- There is regional variation in voice quality (for female speakers only);
- There are varietal differences between Aboriginal and mainstream Australian English speakers (for male speakers only);
- People over 40 have significantly creakier voices than those under 40;
- Aboriginal English speakers have creakier voices than mainstream Australian English speakers;
- Men have creakier voices than women (!) – this is actually a common research finding, despite popular opinions about creak in women's voices.
Along with Kirsty McDougall from The University of Cambridge, we are also looking at the connection between voice quality and consonant production – this is a really exciting step forward in how we view variation (i.e., this is all about the connection between apparently independent features). We hope to present a paper on this at the upcoming SST conference in Canberra in December.
Another highlight of my time in CoEDL is the opportunities afforded to us for collaboration with other nodes. I really enjoyed working on a paper about with colleagues Paola Escudero and John Hajek, called “Tracking vowel categorisation behaviour longitudinally: a study across three x three year increments (2012, 2015, 2018)”. This paper was presented this at the 2019 ICPhS in Melbourne, and you can read it here — for me the most interesting finding was that people did not really differ in their responses over the 6 year time span (despite our predictions that they would, at least in sound change contexts!). I also had the opportunity to begin a collaboration with Anne Cutler and Laurence Bruggeman which was so interesting – this project came out of a CoEDL speed dating session in 2019, and was originally designed to involve eye-tracking, but when the pandemic hit we had to move it fully online. I learnt so much from Anne and Laurence and I will really treasure the experience of working with this wonderful team (despite it being over Zoom). Laurence and I hope to finalise this project some time in the future.
Finally, these days I have also been working in the Research Hub for Language in Forensic Evidence at The University of Melbourne. We have a blog where you can read updates about my work in this area (along with colleague Helen Fraser). Have a read online here.

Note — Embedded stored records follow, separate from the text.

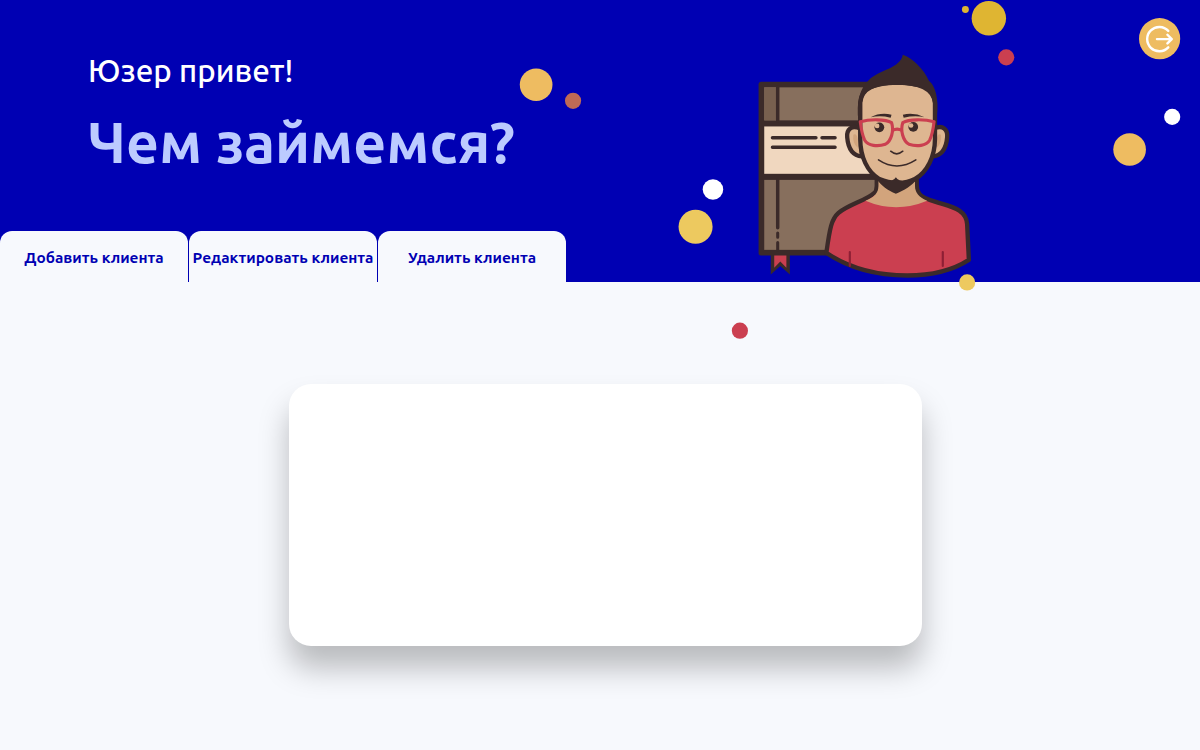
<!DOCTYPE html>
<html lang="ru">
<head>
<meta charset="utf-8">
<title>Чем займемся?</title>
<link rel="stylesheet" href="https://fonts.googleapis.com/css2?family=Ubuntu:wght@500;700&amp;display=swap">
<style>
:root {
  --blue: #0000b3;
  --page: #f7f9fd;
  --lilac: #bccbff;
  --white: #ffffff;
  --gold: #dfb532;
  --amber: #eebc61;
  --yellow: #edc95f;
  --red: #cb3f50;
  --rust: #bf6a55;
  --wine: #8e1f35;
  --ink: #3b2a29;
  --cover: #876f5d;
  --spine: #78604f;
  --label: #f0d7bf;
  --skin: #deb691;
  --neck: #d2a47c;
}
* { box-sizing: border-box; margin: 0; padding: 0; }
html, body { width: 1200px; height: 750px; overflow: hidden; }
body { position: relative; background: var(--page); font-family: "Ubuntu", sans-serif; }
.hero { position: absolute; left: 0; top: 0; width: 1200px; height: 281.5px; background: var(--blue); }
.greeting, .title { position: absolute; left: 88px; line-height: 1; white-space: nowrap; }
.greeting { top: 55.3px; font-size: 31.3px; font-weight: 500; color: var(--white); }
.title { top: 114px; font-size: 57.3px; font-weight: 700; color: var(--lilac); }
.tabs { position: absolute; left: 0; bottom: 0; display: flex; gap: 1px; list-style: none; }
.tab {
  display: flex; align-items: center; justify-content: center;
  width: 188px; height: 51px; padding-top: 4px;
  border-radius: 12px 12px 0 0; background: var(--page);
  color: var(--blue); font-size: 15.4px; font-weight: 700; line-height: 1;
  white-space: nowrap; text-decoration: none;
}
.card {
  position: absolute; left: 288.5px; top: 384px; width: 633.5px; height: 261.5px;
  border-radius: 22px; background: var(--white); box-shadow: 0 22px 30px rgba(0, 0, 0, .25);
}
.artwork { position: absolute; left: 0; top: 0; width: 1200px; height: 750px; pointer-events: none; }
.artwork a { pointer-events: auto; }
.line { fill: none; stroke: var(--ink); stroke-linecap: round; stroke-linejoin: round; }
.outlined { stroke: var(--ink); stroke-width: 5; stroke-linejoin: round; }
</style>
</head>
<body>
<header class="hero">
  <p class="greeting">Юзер привет!</p>
  <h1 class="title">Чем займемся?</h1>
  <nav>
    <ul class="tabs">
      <li><a class="tab" href="#">Добавить клиента</a></li>
      <li><a class="tab" href="#">Редактировать клиента</a></li>
      <li><a class="tab" href="#">Удалить клиента</a></li>
    </ul>
  </nav>
</header>
<main>
  <section class="card"></section>
</main>
<svg class="artwork" viewBox="0 0 1381 863" preserveAspectRatio="none">
  <defs>
    <path id="ear" d="M990 148C980 143 974 149 975 158C976 170 981 179 992 180Z"/>
    <g id="eye">
      <circle r="5.6" fill="var(--ink)"/>
      <circle cx="-2.6" cy="-1.6" r="2.7" fill="var(--skin)"/>
    </g>
  </defs>

  <g id="book">
    <path d="M887 290H909V316L898 306L887 316Z" fill="var(--ink)"/>
    <path d="M891 292H905V308L898 301L891 308Z" fill="var(--red)"/>
    <rect x="873" y="94" width="150" height="200" rx="3" fill="var(--ink)"/>
    <rect x="879.500" y="100.500" width="140" height="38" fill="var(--cover)"/>
    <rect x="879.500" y="100.500" width="14" height="38" fill="var(--spine)"/>
    <rect x="879.500" y="145.500" width="140" height="54.500" fill="var(--label)"/>
    <rect x="879.500" y="207" width="140" height="80.500" fill="var(--cover)"/>
    <path class="line" d="M895 100V139M895 207V262" stroke-width="4" />
    <path class="line" d="M895 268V273M895 279V288" stroke-width="3.500"/>
    <path class="line" d="M889 158.500H939M946 158.500H961M889 169.500H961" stroke-width="4"/>
  </g>

  <g id="man">
    <path class="outlined" d="M1009 200V214C1009 223 1004 227 996 230Q1031 250 1067 230C1059 227 1055 222 1055 213V200Z" fill="var(--neck)"/>
    <path class="outlined" d="M1006 222C998 230 975 236 965 245C957 252 955 262 951 291C978 309 1010 317 1044 317C1075 317 1098 310 1115 299L1113 258C1112 240 1094 238 1076 232C1066 229 1060 226 1057 222Z" fill="var(--red)"/>
    <path d="M1011 208H1053V214C1053 222 1058 227 1067 231Q1031 246 996 231C1006 227 1011 222 1011 214Z" fill="var(--neck)"/>
    <path d="M978 290V306M1085 290V306" fill="none" stroke="var(--wine)" stroke-width="2.500" stroke-linecap="round"/>
    <g id="ears">
      <use href="#ear" class="outlined" fill="var(--skin)"/>
      <use href="#ear" class="outlined" fill="var(--skin)" transform="matrix(-1 0 0 1 2065 0)"/>
      <path d="M982 155Q986 153 987 160V170Q981 165 982 155ZM1083 155Q1079 153 1078 160V170Q1084 165 1083 155Z" fill="var(--neck)"/>
    </g>
    <path class="outlined" d="M990 118V160C990 180 998 198 1012 206C1025 212 1042 212 1053 206C1067 198 1076 180 1076 160V118C1074 100 1055 95 1032 95C1009 95 991 101 990 118Z" fill="var(--skin)"/>
    <path d="M988 140C985 117 990 101 1000 92C1012 80 1036 79 1039 63C1050 67 1063 79 1069 93C1079 101 1081 122 1077 142L1074 137C1075 122 1074 110 1067 104C1054 96 1012 95 998 105C991 112 991 124 991 138Z" fill="var(--ink)"/>
    <path d="M1009 206C1018 210 1028 209 1031 204C1034 209 1044 210 1055 206C1050 214 1040 219 1031 223C1022 219 1014 214 1009 206Z" fill="var(--ink)"/>
    <path d="M1002 135Q1013 129 1026 132L1025 135.500Q1013 132.500 1002 135ZM1064 135Q1052 129 1039 132L1040 135.500Q1053 132.500 1064 135Z" fill="var(--ink)"/>
    <use href="#eye" x="1012" y="146.500"/>
    <use href="#eye" x="1051" y="146"/>
    <g id="glasses" fill="none" stroke="var(--red)" stroke-width="3.600" stroke-linejoin="round">
      <path d="M990 140C1001 137 1019 137 1026 141C1029 150 1026 162 1019 166C1010 169 999 168 995 161C992 155 991 148 990 140Z"/>
      <path d="M1075 140C1064 137 1046 137 1039 141C1036 150 1039 162 1046 166C1055 169 1066 168 1070 161C1073 155 1074 148 1075 140Z"/>
      <path d="M1027 150Q1032.500 147 1038 150"/>
    </g>
    <path class="line" d="M1025 174Q1032 180 1039 174" stroke-width="1.800"/>
    <path class="line" d="M1011 184Q1032 198 1054 184" stroke-width="1.800"/>
  </g>

  <g id="confetti">
    <circle cx="1111" cy="11" r="4" fill="var(--gold)"/>
    <circle cx="1138" cy="21" r="19.800" fill="var(--gold)"/>
    <circle cx="1158" cy="66" r="9.300" fill="var(--red)"/>
    <circle cx="617" cy="97.500" r="18.800" fill="var(--amber)"/>
    <circle cx="659.500" cy="116" r="9.300" fill="var(--rust)"/>
    <circle cx="820.500" cy="218" r="11.800" fill="var(--white)"/>
    <circle cx="800.500" cy="261" r="19.600" fill="var(--yellow)"/>
    <circle cx="1113" cy="325" r="9.300" fill="var(--yellow)"/>
    <circle cx="851.500" cy="380.500" r="9.300" fill="var(--red)"/>
    <circle cx="1349" cy="134.500" r="9.300" fill="var(--white)"/>
    <circle cx="1300" cy="172" r="18.800" fill="var(--amber)"/>
  </g>

  <a href="#" aria-label="Выйти">
    <circle cx="1334.500" cy="44.500" r="23.700" fill="var(--amber)"/>
    <path d="M1344.500 35.500A14 14 0 1 0 1344.500 54.500M1331.500 45H1348M1343.500 40L1348.500 45L1343.500 50" fill="none" stroke="var(--white)" stroke-width="2.800" stroke-linecap="round" stroke-linejoin="round"/>
  </a>
</svg>
</body>
</html>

Many, many congratulations!
ARC Linkage Project: Nurturing Australia's Little Multilingual Minds
Paola Escudero, Chloé Diskin-Holdaway and John Hajek with Goodstart Early Learning Ltd, Amigoss Preschool and Long Day Care Co-Operative Limited and Vietspeak
The development of Little Multilingual Minds has been supported by CoEDL. The project will be supported by an advisory committee of Professors Annick de Houwer, Antonella Sorace and Jill Wigglesworth.
Here’s the project description:
Despite its substantial multilingual capacity of more than 300 languages, Australia has been described as a 'graveyard for languages'. In partnering with community organisations, we will facilitate polyglot early learning, commencing with Spanish and Vietnamese. Expected outcomes are a deep understanding of multilingual families’ experiences, a model to support lifespan multilingual education, and openly-accessible database of child language in heritage languages. Benefits include a pivotal contribution to early childhood education with the creation of a tailor-made, principle-based program, which will enhance children’s academic achievement, familial social and mental wellbeing, and cultural and economic opportunities for all Australians.
And from the project's National Interest Test:
“Lifelong bilingualism enhances cognitive, social, and academic skills and in turn employability, productivity, and wellbeing. Thirty percent of Australian children grow up in households where a heritage language is spoken, reaching 50% by 2050. The majority miss the opportunity to retain their heritage language and reap the academic, cognitive, economic, psychological, and social benefits of being bilingual. This project will identify specific needs for heritage language maintenance. A co-designed version of our Little Multilingual Minds (LMM) program will deliver heritage language retention, and enhanced children’s wellbeing. Outcomes of this project will be a model to support lifespan multilingual education, and an openly accessible database of child speech in heritage languages.”